____ DATA FOR REVIEW

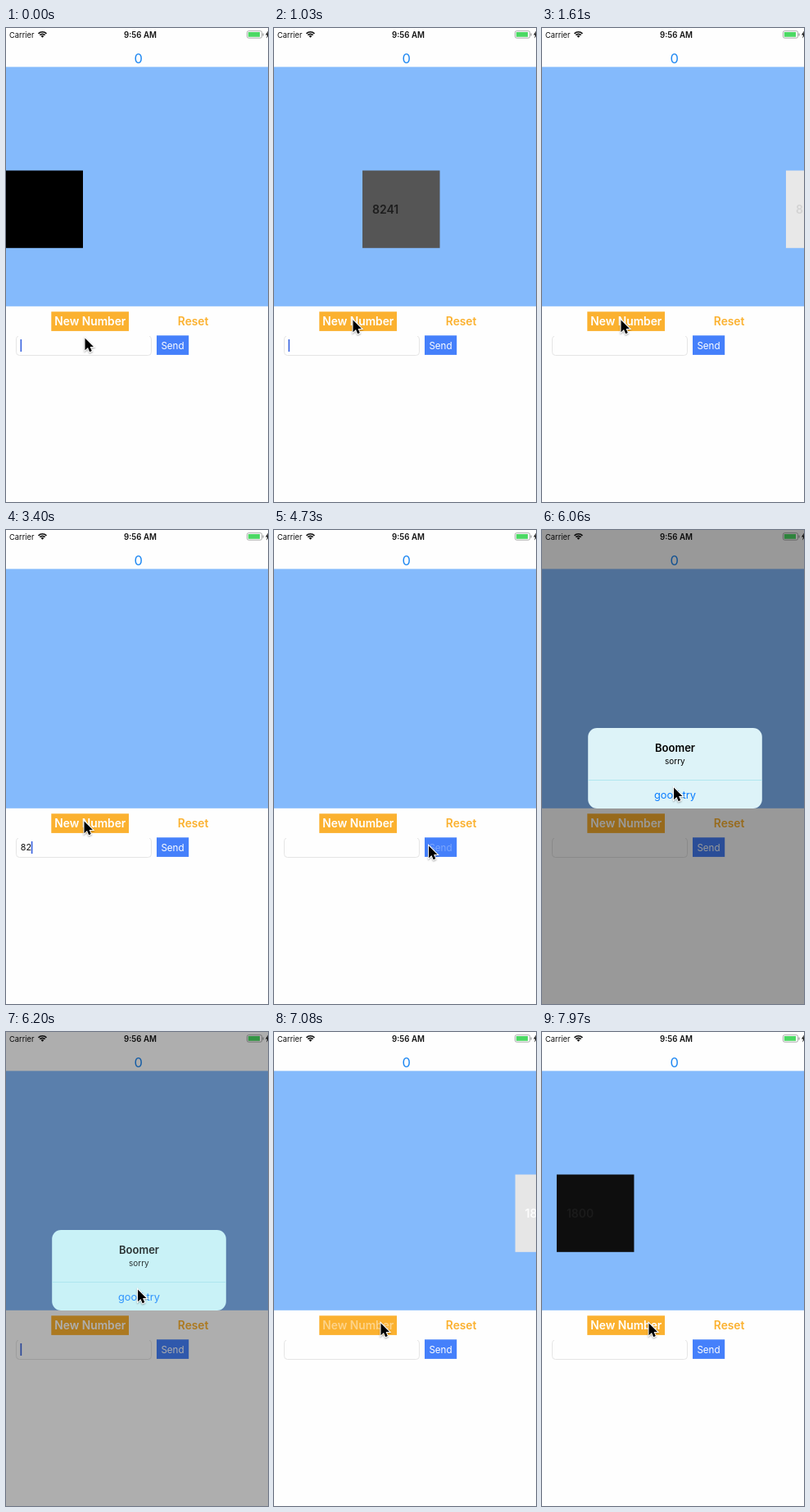
An HTML page with a canvas for the animation above (8000 ms loop, 320x577 px).

```html
<!DOCTYPE html>
<html lang="en">
<head>
<meta charset="utf-8">
<title>Number game</title>
<style>
html, body { margin: 0; height: 100%; overflow: hidden; background: #fefefe; }
canvas { display: block; width: 320px; height: 577px; }
</style>
</head>
<body>
<canvas id="stage" width="320" height="577"></canvas>
<script>
const LOOP = 8000;
const ctx = document.getElementById('stage').getContext('2d');
const ORANGE = '#fbb12f', BLUE = '#1d87f2';

const ramp = (t, a, b) => Math.min(1, Math.max(0, (t - a) / (b - a)));
const ease = u => u * u * (3 - 2 * u);
const mix = (a, b, u) => a + (b - a) * u;

// [time, x, y] of the pointer tip
const pointerPath = [
  [0, 96, 377], [290, 96, 377], [900, 96, 355], [1650, 96, 355], [1750, 95, 354],
  [4050, 95, 354], [4650, 188.5, 384], [5150, 188.5, 384], [5900, 160.5, 313],
  [6250, 160.5, 313], [6780, 130, 354], [8000, 130, 354]
];

function box(x, y, w, h, color) {
  ctx.fillStyle = color;
  ctx.fillRect(x, y, w, h);
}

function text(str, x, y, size, color, weight = 400, align = 'center', alpha = 1) {
  ctx.save();
  ctx.globalAlpha *= alpha;
  ctx.font = `${weight} ${size}px Inter, Roboto, sans-serif`;
  ctx.textAlign = align;
  ctx.fillStyle = color;
  ctx.fillText(str, x, y);
  ctx.restore();
}

function statusBar() {
  text('Carrier', 4, 11.5, 9.3, '#111', 400, 'left');
  text('9:56 AM', 164, 11.5, 9.7, '#111', 600);
  ctx.strokeStyle = ctx.fillStyle = '#111';
  ctx.lineWidth = 1.6;
  for (const r of [4.4, 7]) {
    ctx.beginPath();
    ctx.arc(44.5, 11.8, r, -Math.PI * 0.75, -Math.PI * 0.25);
    ctx.stroke();
  }
  ctx.beginPath();
  ctx.moveTo(44.5, 11.8);
  ctx.arc(44.5, 11.8, 2.6, -Math.PI * 0.75, -Math.PI * 0.25);
  ctx.fill();

  ctx.strokeStyle = '#999';
  ctx.lineWidth = 0.8;
  ctx.beginPath();
  ctx.roundRect(294.4, 3.6, 18.2, 8.6, 2);
  ctx.stroke();
  box(295.8, 5, 14.2, 5.8, '#4cd964');
  box(313.4, 6.5, 1.2, 3, '#999');
  ctx.fillStyle = '#111';
  ctx.fill(new Path2D('M320 3.5L317 8.6H319.2L318 12.5L322 7.3H319.6Z'));
}

function square(t) {
  const entering = t > 5000;
  const p = entering ? ease(ramp(t, 6819, 8165)) : 1 - ease(ramp(t, 512, 1858));
  if (p === 0) return;
  const x = mix(327, -0.5, p);
  const gray = Math.round(255 * (1 - p));
  box(x, 173.5, 94.5, 94.3, `rgb(${gray},${gray},${gray})`);
  if (entering) text('1800', x + 12, 226, 14, '#fff', 600, 'left', 1 - p);
  else text('8241', x + 12, 226, 14, '#000', 600, 'left', p);
}

function caretAlpha(t) {
  if (t > 2780 && t < 4300) return 1;
  if (t > 4700 && t < 6100) return 0;
  const origin = t < 4700 ? -200 : 6150;
  const u = (t - origin) % 1050;
  return u < 550 ? 1 - ramp(u, 440, 550) : ramp(u, 970, 1050);
}

function field(t) {
  ctx.strokeStyle = '#e3e3e3';
  ctx.lineWidth = 0.9;
  ctx.stroke(new Path2D('M15 375.3Q12.5 375.5 12.5 379V394.5Q12.5 398.5 16.5 398.5H173.5Q177.5 398.5 177.5 394.5V379Q177.5 375.5 175 375.3'));
  const typed = t < 4700 ? '8214'.slice(0, [2950, 3390, 3680, 3830].filter(k => t >= k).length) : '';
  text(typed, 17.8, 390.3, 10.8, '#111', 400, 'left');
  const x = 17.5 + ctx.measureText('').width + typedWidth(typed);
  ctx.globalAlpha = caretAlpha(t);
  box(x, 379, 1.7, 15, '#3f68e0');
  ctx.globalAlpha = 1;
}

function typedWidth(str) {
  ctx.font = '400 10.8px Inter, Roboto, sans-serif';
  return ctx.measureText(str).width;
}

// label opacity while a button is pressed and released
const press = (t, down, up) => t < down ? 1 : mix(0.3, 1, ramp(t, up, up + 320));

function controls(t) {
  box(55.3, 345.3, 94.7, 23.6, ORANGE);
  text('New Number', 102.8, 361.8, 13.8, '#fff', 600, 'center', press(t, 6800, 7020));
  text('Reset', 228.6, 361.8, 13.8, ORANGE, 600);
  field(t);
  box(184, 374.3, 39.2, 23.6, '#4580fb');
  text('Send', 203.5, 390.5, 11.6, '#fff', 400, 'center', press(t, 4680, 4930));
}

function alertBox(t) {
  if (t < 5010 || t > 6550) return;
  const k = 1 - ramp(t, 6110, 6550);
  box(0, 0, 320, 577, `rgba(0,0,0,${0.4 * k})`);
  const red = Math.round(mix(202, 221, ramp(k, 0.8, 1)));
  ctx.globalAlpha = Math.min(1, k * 1.25);
  ctx.fillStyle = `rgb(${red},243,248)`;
  ctx.beginPath();
  ctx.roundRect(56.2, 241, 212.6, 98, 11);
  ctx.fill();
  box(56.2, 304, 212.6, 0.8, '#a6e4ee');
  ctx.globalAlpha = k;
  text('Boomer', 162.5, 269.8, 13, '#000', 600);
  text('sorry', 162.3, 285.3, 10, '#000');
  text('good try', 162.5, 326.8, 12.8, '#087cff');
  ctx.globalAlpha = 1;
}

function pointer(t) {
  const i = pointerPath.findIndex(k => k[0] > t);
  const [t0, x0, y0] = pointerPath[i - 1], [t1, x1, y1] = pointerPath[i];
  const u = ease(ramp(t, t0, t1));
  ctx.save();
  ctx.translate(mix(x0, x1, u), mix(y0, y1, u));
  const arrow = new Path2D('M.5 .5V15.2L4 12L6.2 17.2L8.8 16.1L6.6 11H11Z');
  ctx.shadowColor = 'rgba(0,0,0,.35)';
  ctx.shadowBlur = 2;
  ctx.shadowOffsetY = 1;
  ctx.lineWidth = 2;
  ctx.strokeStyle = '#fff';
  ctx.stroke(arrow);
  ctx.shadowColor = 'transparent';
  ctx.fillStyle = '#000';
  ctx.fill(arrow);
  ctx.restore();
}

function draw(now) {
  const t = now % LOOP;
  box(0, 0, 320, 577, '#fefefe');
  statusBar();
  text('0', 161.8, 43, 16.5, BLUE);
  box(0, 47.4, 320, 291.4, '#84bafc');
  square(t);
  controls(t);
  alertBox(t);
  pointer(t);
  requestAnimationFrame(() => draw(performance.now()));
}
draw(performance.now());
</script>
</body>
</html>
```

________

> [WHAT TO WORK ON]:
Please give back every line above exactly as it stands, without pictures.

> [COMPLETED EXERCISE]:
An HTML page with a canvas for the animation above (8000 ms loop, 320x577 px).

```html
<!DOCTYPE html>
<html lang="en">
<head>
<meta charset="utf-8">
<title>Number game</title>
<style>
html, body { margin: 0; height: 100%; overflow: hidden; background: #fefefe; }
canvas { display: block; width: 320px; height: 577px; }
</style>
</head>
<body>
<canvas id="stage" width="320" height="577"></canvas>
<script>
const LOOP = 8000;
const ctx = document.getElementById('stage').getContext('2d');
const ORANGE = '#fbb12f', BLUE = '#1d87f2';

const ramp = (t, a, b) => Math.min(1, Math.max(0, (t - a) / (b - a)));
const ease = u => u * u * (3 - 2 * u);
const mix = (a, b, u) => a + (b - a) * u;

// [time, x, y] of the pointer tip
const pointerPath = [
  [0, 96, 377], [290, 96, 377], [900, 96, 355], [1650, 96, 355], [1750, 95, 354],
  [4050, 95, 354], [4650, 188.5, 384], [5150, 188.5, 384], [5900, 160.5, 313],
  [6250, 160.5, 313], [6780, 130, 354], [8000, 130, 354]
];

function box(x, y, w, h, color) {
  ctx.fillStyle = color;
  ctx.fillRect(x, y, w, h);
}

function text(str, x, y, size, color, weight = 400, align = 'center', alpha = 1) {
  ctx.save();
  ctx.globalAlpha *= alpha;
  ctx.font = `${weight} ${size}px Inter, Roboto, sans-serif`;
  ctx.textAlign = align;
  ctx.fillStyle = color;
  ctx.fillText(str, x, y);
  ctx.restore();
}

function statusBar() {
  text('Carrier', 4, 11.5, 9.3, '#111', 400, 'left');
  text('9:56 AM', 164, 11.5, 9.7, '#111', 600);
  ctx.strokeStyle = ctx.fillStyle = '#111';
  ctx.lineWidth = 1.6;
  for (const r of [4.4, 7]) {
    ctx.beginPath();
    ctx.arc(44.5, 11.8, r, -Math.PI * 0.75, -Math.PI * 0.25);
    ctx.stroke();
  }
  ctx.beginPath();
  ctx.moveTo(44.5, 11.8);
  ctx.arc(44.5, 11.8, 2.6, -Math.PI * 0.75, -Math.PI * 0.25);
  ctx.fill();

  ctx.strokeStyle = '#999';
  ctx.lineWidth = 0.8;
  ctx.beginPath();
  ctx.roundRect(294.4, 3.6, 18.2, 8.6, 2);
  ctx.stroke();
  box(295.8, 5, 14.2, 5.8, '#4cd964');
  box(313.4, 6.5, 1.2, 3, '#999');
  ctx.fillStyle = '#111';
  ctx.fill(new Path2D('M320 3.5L317 8.6H319.2L318 12.5L322 7.3H319.6Z'));
}

function square(t) {
  const entering = t > 5000;
  const p = entering ? ease(ramp(t, 6819, 8165)) : 1 - ease(ramp(t, 512, 1858));
  if (p === 0) return;
  const x = mix(327, -0.5, p);
  const gray = Math.round(255 * (1 - p));
  box(x, 173.5, 94.5, 94.3, `rgb(${gray},${gray},${gray})`);
  if (entering) text('1800', x + 12, 226, 14, '#fff', 600, 'left', 1 - p);
  else text('8241', x + 12, 226, 14, '#000', 600, 'left', p);
}

function caretAlpha(t) {
  if (t > 2780 && t < 4300) return 1;
  if (t > 4700 && t < 6100) return 0;
  const origin = t < 4700 ? -200 : 6150;
  const u = (t - origin) % 1050;
  return u < 550 ? 1 - ramp(u, 440, 550) : ramp(u, 970, 1050);
}

function field(t) {
  ctx.strokeStyle = '#e3e3e3';
  ctx.lineWidth = 0.9;
  ctx.stroke(new Path2D('M15 375.3Q12.5 375.5 12.5 379V394.5Q12.5 398.5 16.5 398.5H173.5Q177.5 398.5 177.5 394.5V379Q177.5 375.5 175 375.3'));
  const typed = t < 4700 ? '8214'.slice(0, [2950, 3390, 3680, 3830].filter(k => t >= k).length) : '';
  text(typed, 17.8, 390.3, 10.8, '#111', 400, 'left');
  const x = 17.5 + ctx.measureText('').width + typedWidth(typed);
  ctx.globalAlpha = caretAlpha(t);
  box(x, 379, 1.7, 15, '#3f68e0');
  ctx.globalAlpha = 1;
}

function typedWidth(str) {
  ctx.font = '400 10.8px Inter, Roboto, sans-serif';
  return ctx.measureText(str).width;
}

// label opacity while a button is pressed and released
const press = (t, down, up) => t < down ? 1 : mix(0.3, 1, ramp(t, up, up + 320));

function controls(t) {
  box(55.3, 345.3, 94.7, 23.6, ORANGE);
  text('New Number', 102.8, 361.8, 13.8, '#fff', 600, 'center', press(t, 6800, 7020));
  text('Reset', 228.6, 361.8, 13.8, ORANGE, 600);
  field(t);
  box(184, 374.3, 39.2, 23.6, '#4580fb');
  text('Send', 203.5, 390.5, 11.6, '#fff', 400, 'center', press(t, 4680, 4930));
}

function alertBox(t) {
  if (t < 5010 || t > 6550) return;
  const k = 1 - ramp(t, 6110, 6550);
  box(0, 0, 320, 577, `rgba(0,0,0,${0.4 * k})`);
  const red = Math.round(mix(202, 221, ramp(k, 0.8, 1)));
  ctx.globalAlpha = Math.min(1, k * 1.25);
  ctx.fillStyle = `rgb(${red},243,248)`;
  ctx.beginPath();
  ctx.roundRect(56.2, 241, 212.6, 98, 11);
  ctx.fill();
  box(56.2, 304, 212.6, 0.8, '#a6e4ee');
  ctx.globalAlpha = k;
  text('Boomer', 162.5, 269.8, 13, '#000', 600);
  text('sorry', 162.3, 285.3, 10, '#000');
  text('good try', 162.5, 326.8, 12.8, '#087cff');
  ctx.globalAlpha = 1;
}

function pointer(t) {
  const i = pointerPath.findIndex(k => k[0] > t);
  const [t0, x0, y0] = pointerPath[i - 1], [t1, x1, y1] = pointerPath[i];
  const u = ease(ramp(t, t0, t1));
  ctx.save();
  ctx.translate(mix(x0, x1, u), mix(y0, y1, u));
  const arrow = new Path2D('M.5 .5V15.2L4 12L6.2 17.2L8.8 16.1L6.6 11H11Z');
  ctx.shadowColor = 'rgba(0,0,0,.35)';
  ctx.shadowBlur = 2;
  ctx.shadowOffsetY = 1;
  ctx.lineWidth = 2;
  ctx.strokeStyle = '#fff';
  ctx.stroke(arrow);
  ctx.shadowColor = 'transparent';
  ctx.fillStyle = '#000';
  ctx.fill(arrow);
  ctx.restore();
}

function draw(now) {
  const t = now % LOOP;
  box(0, 0, 320, 577, '#fefefe');
  statusBar();
  text('0', 161.8, 43, 16.5, BLUE);
  box(0, 47.4, 320, 291.4, '#84bafc');
  square(t);
  controls(t);
  alertBox(t);
  pointer(t);
  requestAnimationFrame(() => draw(performance.now()));
}
draw(performance.now());
</script>
</body>
</html>
```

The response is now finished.